“In 2017, Lake Tahoe’s low clarity was primarily the result of two extreme climatic and hydrologic events — a perfect storm, so to speak,” TERC Director Geoffrey Schladow, a professor of engineering at UC Davis, said in a statement. “The combination of arguably the most extreme drought period ending with the most extreme precipitation year produced the low clarity values seen. Measurements for 2018 have already shown a large improvement that are more in line with the long-term trend.”

The impact of years of drought followed by one of the wettest winters on record is reflected in last year’s seasonal clarity shifts, or lack of shifts, researchers said.

Typically clarity is worst in the summer months before improving in the fall and winter months. While clarity through mid-March fared better than in previous years, it failed to improve in the fall and winter.

Researchers say this is due, in part, to the volume and increased frequency that sediment was dumped into the lake. In 1997, which also saw a heavy-precipitation winter, peak sediment flow came in January.

That was not the case in 2017, which marked the end of California’s worst drought in at least 1,200 years.

According to the research center, “2017 produced a far greater load of sediment than the lake experienced in 1997, and those loads came more frequently throughout the year.”

That point was further illustrated by the fact algal concentrations — another leading cause of reduced clarity — weren’t significantly higher in 2017 than other years.

Researchers also cited warming temperatures as an ingredient in the low-clarity cocktail. According to the research center, 2017 summer temperatures were the warmest on record at Lake Tahoe — nearly 3 degrees warmer than in the previous three years.
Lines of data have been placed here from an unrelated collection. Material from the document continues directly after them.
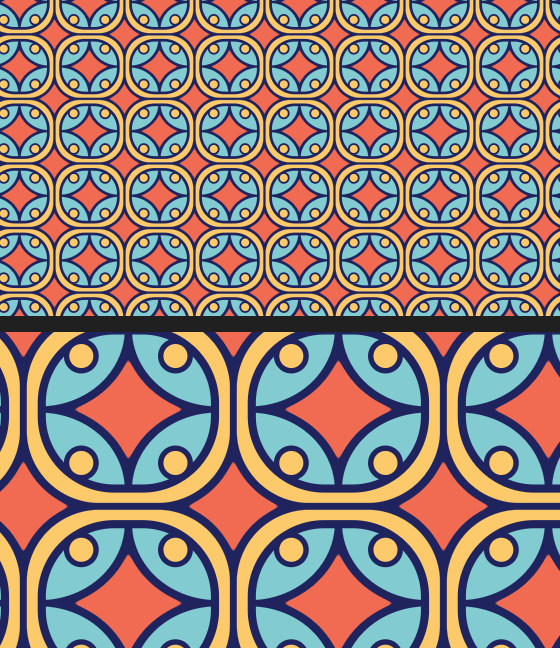
Top, the full canvas; bottom, a detail of the centre.
A WebGL 1 fragment shader for this pattern:

```glsl
precision highp float;
// Retro tile grid: rounded yellow frames around four-petal medallions with coral stars.

uniform vec2 u_resolution;

#define ROWS 4.893                  // cells per canvas height, a cell is 1 unit high
#define CELL vec2(1.084, 1.0)       // cell size
#define ORIGIN vec2(0.301, 0.862)   // centre of the lower left cell
#define LINE 0.021                  // half width of the outlines
#define FRAME_RADIUS 0.385          // corner radius of the frame
#define RING vec2(0.447, 0.408)     // half size of the inner ring
#define RING_RADIUS 0.374           // corner radius of the inner ring
#define BEAD vec2(0.243, 0.276)     // bead centre within a quadrant
#define BEAD_RADIUS 0.062
#define BEAD_RIM 0.028              // width of the dark rim around a bead
#define TIP_ROUNDING 0.011          // softens the points of stars and diamonds

const vec3 NAVY = vec3(0.12, 0.14, 0.37);
const vec3 AQUA = vec3(0.51, 0.80, 0.82);
const vec3 YELLOW = vec3(0.99, 0.79, 0.42);
const vec3 CORAL = vec3(0.94, 0.42, 0.32);

// Coverage of the region where the distance is negative, smoothed over a pixel
float fill(float dist) {
  return clamp(0.5 - dist * u_resolution.y / ROWS, 0.0, 1.0);
}

// Absolute value with a rounded valley
vec2 softAbs(vec2 v) {
  return sqrt(v * v + TIP_ROUNDING * TIP_ROUNDING);
}

// Signed distance to a rounded box; inset is measured inward from its sides
float roundedBox(vec2 inset, float radius) {
  vec2 corner = radius - inset;
  return length(max(corner, 0.0)) + min(max(corner.x, corner.y), 0.0) - radius;
}

// Signed distance to the concave star, negative inside
float starDistance(vec2 quadrant) {
  float meanRadius = 0.5 * (RING.x + RING.y);
  return (1.0 - length(1.0 - quadrant / RING)) * meanRadius;
}

void main() {
  // Repeat the cell and fold it into one quadrant
  vec2 grid = gl_FragCoord.xy / u_resolution.y * ROWS - ORIGIN;
  vec2 local = (fract(grid / CELL + 0.5) - 0.5) * CELL;
  vec2 quadrant = abs(local);

  float frame = roundedBox(softAbs(0.5 * CELL - quadrant), FRAME_RADIUS);
  float ring = roundedBox(RING - quadrant, RING_RADIUS);
  float star = starDistance(softAbs(local));
  float bead = length(quadrant - BEAD) - BEAD_RADIUS;

  // Medallion: petals, star and rimmed beads
  vec3 medallion = mix(AQUA, NAVY, fill(star - LINE));
  medallion = mix(medallion, CORAL, fill(star + LINE));
  medallion = mix(medallion, NAVY, fill(bead - BEAD_RIM));

  // Corner diamonds, outlined frame and inner ring
  vec3 color = mix(CORAL, NAVY, fill(frame - LINE));
  color = mix(color, YELLOW, fill(frame + LINE));
  color = mix(color, NAVY, fill(ring - LINE));
  color = mix(color, medallion, fill(ring + LINE));
  color = mix(color, YELLOW, fill(bead));

  gl_FragColor = vec4(color, 1.0);
}
```
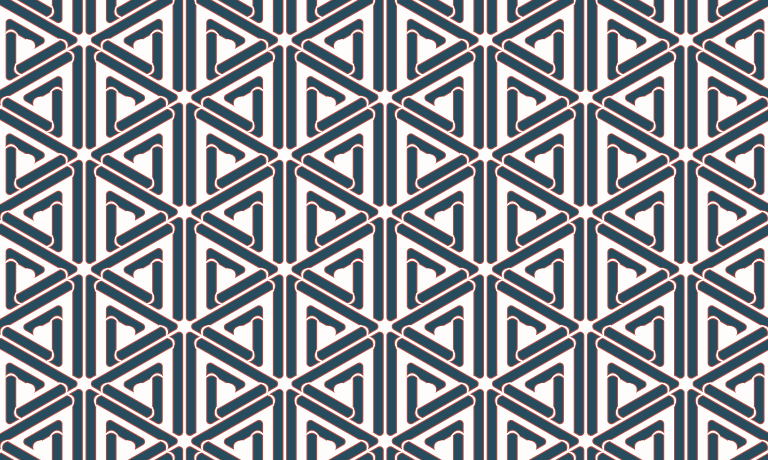
Reproduce this pattern procedurally as a Shadertoy shader.

```glsl
// Triangular lattice of inward-winding bars with thin red outlines on white.
// Each cell is folded to one triangle; its bars are bands measured from the
// three sides, with rounded elbows and arched joints between them.

#define VIEW_HEIGHT 460.0              // design units in the canvas height
#define SIDE 114.6                     // triangle side
#define STRETCH 1.0105                 // horizontal stretch of the lattice
#define ORIGIN vec2(84.2, 420.0)       // one lattice vertex
#define BAR 10.5                       // bar width including outline
#define MARGIN 1.3                     // inset of outer bars from the sides
#define INNER vec3(21.5, 18.0, 17.0)   // inset of inner bars from each side
#define JOINT 2.0                      // white gap at joints
#define ROUND 4.0                      // elbow radius
#define OUTLINE 1.0                    // outline width

const vec3 PAPER = vec3(1.0, 0.99, 0.99);
const vec3 TEAL = vec3(0.15, 0.30, 0.37);
const vec3 RED = vec3(0.70, 0.29, 0.24);
const float SIN60 = 0.8660254;

// Rounded 60 degree wedge; u and v are distances inside its two lines.
float wedge(float u, float v) {
    float a = u - ROUND, b = v - ROUND;
    if (a + 0.5 * b < 0.0 && b + 0.5 * a < 0.0)
        return sqrt((a * a + b * b + a * b) / 0.75) - ROUND;
    return max(-u, -v);
}

// Arched start of the bar along v, where it leaves the bar along u.
float arch(float u, float v) {
    float along = (u + 0.5 * v) / SIN60;
    float across = v / BAR - 0.5;
    return along - BAR * (1.5 + across * across);
}

// Clears the room taken by the bar along v and its joint gap.
float jointCut(float u, float v) {
    return min(arch(u, v) + JOINT, BAR + JOINT - v);
}

// Bar along u that turns its end into the bar along v.
float elbow(float u, float v) {
    return max(wedge(u, v), max(min(u, v) - BAR, jointCut(u, v)));
}

// Distance to all bars of one triangle, from its three side distances.
float windingBars(vec3 side) {
    vec3 o = side - MARGIN;
    vec3 n = side - INNER;

    float upright = max(elbow(o.x, o.y), wedge(o.x, o.z));
    float upper = max(elbow(o.y, o.z), -arch(o.x, o.y));
    float lower = max(abs(o.z - 0.5 * BAR) - 0.5 * BAR,
                      -min(arch(o.y, o.z), arch(n.x, o.z)));
    float innerUpright = max(elbow(n.x, o.z), -arch(n.y, n.x));

    // Innermost bar turns at both ends.
    float hook = max(wedge(n.y, n.x), wedge(n.y, n.z));
    hook = max(hook, min(n.y, min(n.x, n.z)) - BAR);
    hook = max(hook, max(jointCut(n.y, n.x), jointCut(n.y, n.z)));

    return min(min(min(upright, upper), min(lower, innerUpright)), hook);
}

// Folds the plane to a triangle with its upright side at x = 0.
vec3 triangleSides(vec2 p) {
    float height = SIDE * SIN60;
    float column = floor(p.x / height);
    float x = p.x - column * height;
    float shift = 0.5 * SIDE * mod(column, 2.0);
    float y = mod(p.y - shift, SIDE) - 0.5 * SIDE;
    if (abs(y) > 0.5 * SIDE * (1.0 - x / height)) {
        x = height - x;
        y = mod(p.y - shift + 0.5 * SIDE, SIDE) - 0.5 * SIDE;
    }
    float middle = 0.5 * (height - x);
    return vec3(x, middle - SIN60 * y, middle + SIN60 * y);
}

void mainImage(out vec4 fragColor, in vec2 fragCoord) {
    float pixel = VIEW_HEIGHT / iResolution.y;
    vec2 p = fragCoord * pixel - ORIGIN;
    p.x /= STRETCH;

    float d = windingBars(triangleSides(p));

    // Outline first, then the fill inside it.
    float shape = clamp(0.5 - d / pixel, 0.0, 1.0);
    float fill = clamp(0.5 - (d + OUTLINE) / pixel, 0.0, 1.0);
    vec3 color = mix(PAPER, RED, shape);
    color = mix(color, TEAL, fill);
    fragColor = vec4(color, 1.0);
}
```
Warming lake temperatures can hold fine sediment particles closer to the surface longer, reducing clarity, according to previous research.


Wednesday’s report sparked a number of reactions from environmental and elected officials, most of whom noted the alarming figure with the caveat of the conditions that caused it.

“The record-level low for Lake Tahoe’s clarity is alarming news. That said, it’s not surprising, considering how much the Lake has been warming in recent years,” Jesse Patterson, deputy director for the League to Save Lake Tahoe, said in a statement. “Tahoe has also been experiencing more frequent extreme weather conditions, which may be the new normal at Lake Tahoe as our climate changes.”

In a joint statement, California Natural Resources Secretary John Laird and Nevada Director of Conservation and Natural Resources Bradley Cowell called for further analysis of the data.

“According to the latest data, one of the most iconic indicators of Lake Tahoe’s health — lake clarity — registered its lowest recorded annual level in 2017. While annual clarity declines are not unusual, the record decline experienced last year warrants an in-depth review to further understand the causes and impacts, and to help ensure the 2017 decrease is an anomaly, and not a trend.”

In recognizing ongoing impacts attributed to climate change, several officials noted the recent and ongoing efforts to improve clarity.

“Scientific research has predicted a changing climate could affect lake processes, and this likely means we can expect more swings in clarity from year to year,” Joanne Marchetta, executive director of the Tahoe Regional Planning Agency, which funded the analysis, said in a statement. “In response, we’ve been accelerating our investments in projects to bolster resiliency to emerging threats like extreme weather. It’s important to continue to make those smart investments for the long-term health of the lake and its environment.”

Sen. Dianne Feinstein (D-Calif.) said the numbers should be a catalyst for further investment.

“This report serves as a stark reminder about the importance of conservation and restoration efforts,” Feinstein said in a statement. “Without that progress, the lake would already have been lost. We must continue investing in those efforts if we’re going to save Lake Tahoe.”